═════ Data excerpts ═════

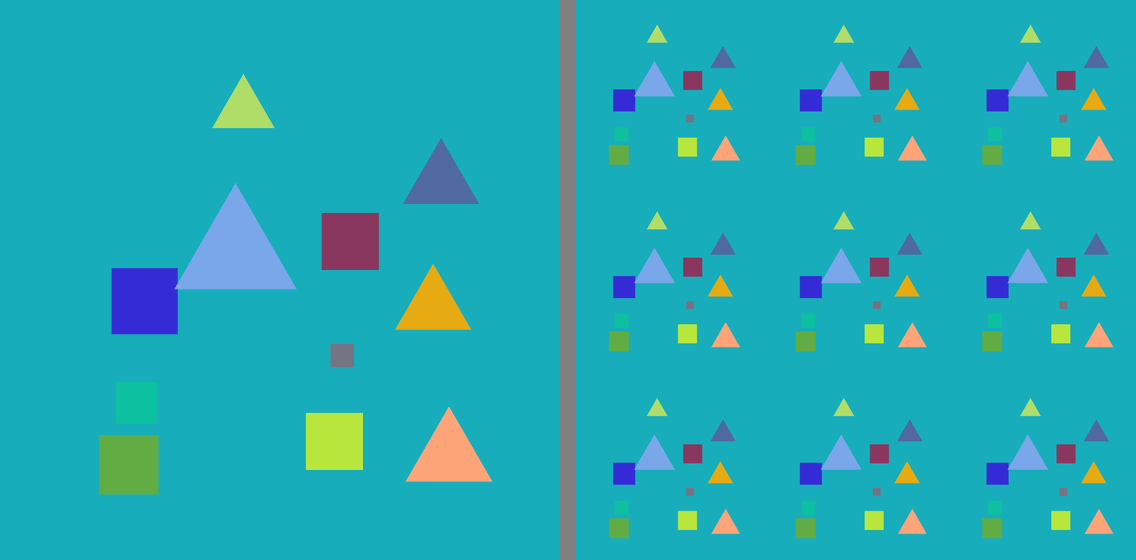
Left: one tile. Right: repeated 3 by 3.
A three.js fragment shader for this background:

```glsl
varying vec2 vUv;

// Colour in rgb, side length in a
vec4 shapeStyle(int i) {
  if (i == 0) return vec4(0.384, 0.678, 0.263, 0.106);
  if (i == 1) return vec4(0.902, 0.667, 0.070, 0.136);
  if (i == 2) return vec4(0.722, 0.902, 0.235, 0.102);
  if (i == 3) return vec4(0.478, 0.655, 0.918, 0.219);
  if (i == 4) return vec4(0.047, 0.753, 0.627, 0.074);
  if (i == 5) return vec4(0.314, 0.412, 0.627, 0.136);
  if (i == 6) return vec4(0.459, 0.455, 0.510, 0.042);
  if (i == 7) return vec4(0.686, 0.867, 0.408, 0.112);
  if (i == 8) return vec4(0.208, 0.169, 0.839, 0.118);
  if (i == 9) return vec4(0.992, 0.643, 0.475, 0.155);
  return vec4(0.537, 0.216, 0.369, 0.102);
}

float squareDistance(vec2 p, float side) {
  return max(abs(p.x), abs(p.y)) - 0.5 * side;
}

// Equilateral, pointing up, centred on its bounding box
float triangleDistance(vec2 p, float side) {
  float slope = 0.866 * abs(p.x) + 0.5 * p.y - 0.2165 * side;
  return max(slope, -p.y - 0.433 * side);
}

// Low-discrepancy scatter, denser towards the bottom
vec2 shapeCentre(float n) {
  vec2 spread = fract(n * vec2(0.7549, 0.5698));
  return vec2(0.23, 0.17) + vec2(0.72, 0.66) * vec2(spread.x, pow(spread.y, 1.4));
}

void main() {
  vec3 colour = vec3(0.096, 0.678, 0.733);

  // Even entries are squares, odd ones triangles; lower entries lie on top
  for (int i = 10; i >= 0; i--) {
    float n = float(i);
    vec4 style = shapeStyle(i);
    vec2 p = fract(vUv - shapeCentre(n) + 0.5) - 0.5;
    float d = mod(n, 2.0) < 0.5 ? squareDistance(p, style.a) : triangleDistance(p, style.a);
    colour = mix(style.rgb, colour, smoothstep(-0.0008, 0.0008, d));
  }

  gl_FragColor = vec4(colour, 1.0);
}
```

═════

* _Task description_: An exact copy of the records is required. Pictures do not belong in it.

* _Solution to this task_:
Left: one tile. Right: repeated 3 by 3.
A three.js fragment shader for this background:

```glsl
varying vec2 vUv;

// Colour in rgb, side length in a
vec4 shapeStyle(int i) {
  if (i == 0) return vec4(0.384, 0.678, 0.263, 0.106);
  if (i == 1) return vec4(0.902, 0.667, 0.070, 0.136);
  if (i == 2) return vec4(0.722, 0.902, 0.235, 0.102);
  if (i == 3) return vec4(0.478, 0.655, 0.918, 0.219);
  if (i == 4) return vec4(0.047, 0.753, 0.627, 0.074);
  if (i == 5) return vec4(0.314, 0.412, 0.627, 0.136);
  if (i == 6) return vec4(0.459, 0.455, 0.510, 0.042);
  if (i == 7) return vec4(0.686, 0.867, 0.408, 0.112);
  if (i == 8) return vec4(0.208, 0.169, 0.839, 0.118);
  if (i == 9) return vec4(0.992, 0.643, 0.475, 0.155);
  return vec4(0.537, 0.216, 0.369, 0.102);
}

float squareDistance(vec2 p, float side) {
  return max(abs(p.x), abs(p.y)) - 0.5 * side;
}

// Equilateral, pointing up, centred on its bounding box
float triangleDistance(vec2 p, float side) {
  float slope = 0.866 * abs(p.x) + 0.5 * p.y - 0.2165 * side;
  return max(slope, -p.y - 0.433 * side);
}

// Low-discrepancy scatter, denser towards the bottom
vec2 shapeCentre(float n) {
  vec2 spread = fract(n * vec2(0.7549, 0.5698));
  return vec2(0.23, 0.17) + vec2(0.72, 0.66) * vec2(spread.x, pow(spread.y, 1.4));
}

void main() {
  vec3 colour = vec3(0.096, 0.678, 0.733);

  // Even entries are squares, odd ones triangles; lower entries lie on top
  for (int i = 10; i >= 0; i--) {
    float n = float(i);
    vec4 style = shapeStyle(i);
    vec2 p = fract(vUv - shapeCentre(n) + 0.5) - 0.5;
    float d = mod(n, 2.0) < 0.5 ? squareDistance(p, style.a) : triangleDistance(p, style.a);
    colour = mix(style.rgb, colour, smoothstep(-0.0008, 0.0008, d));
  }

  gl_FragColor = vec4(colour, 1.0);
}
```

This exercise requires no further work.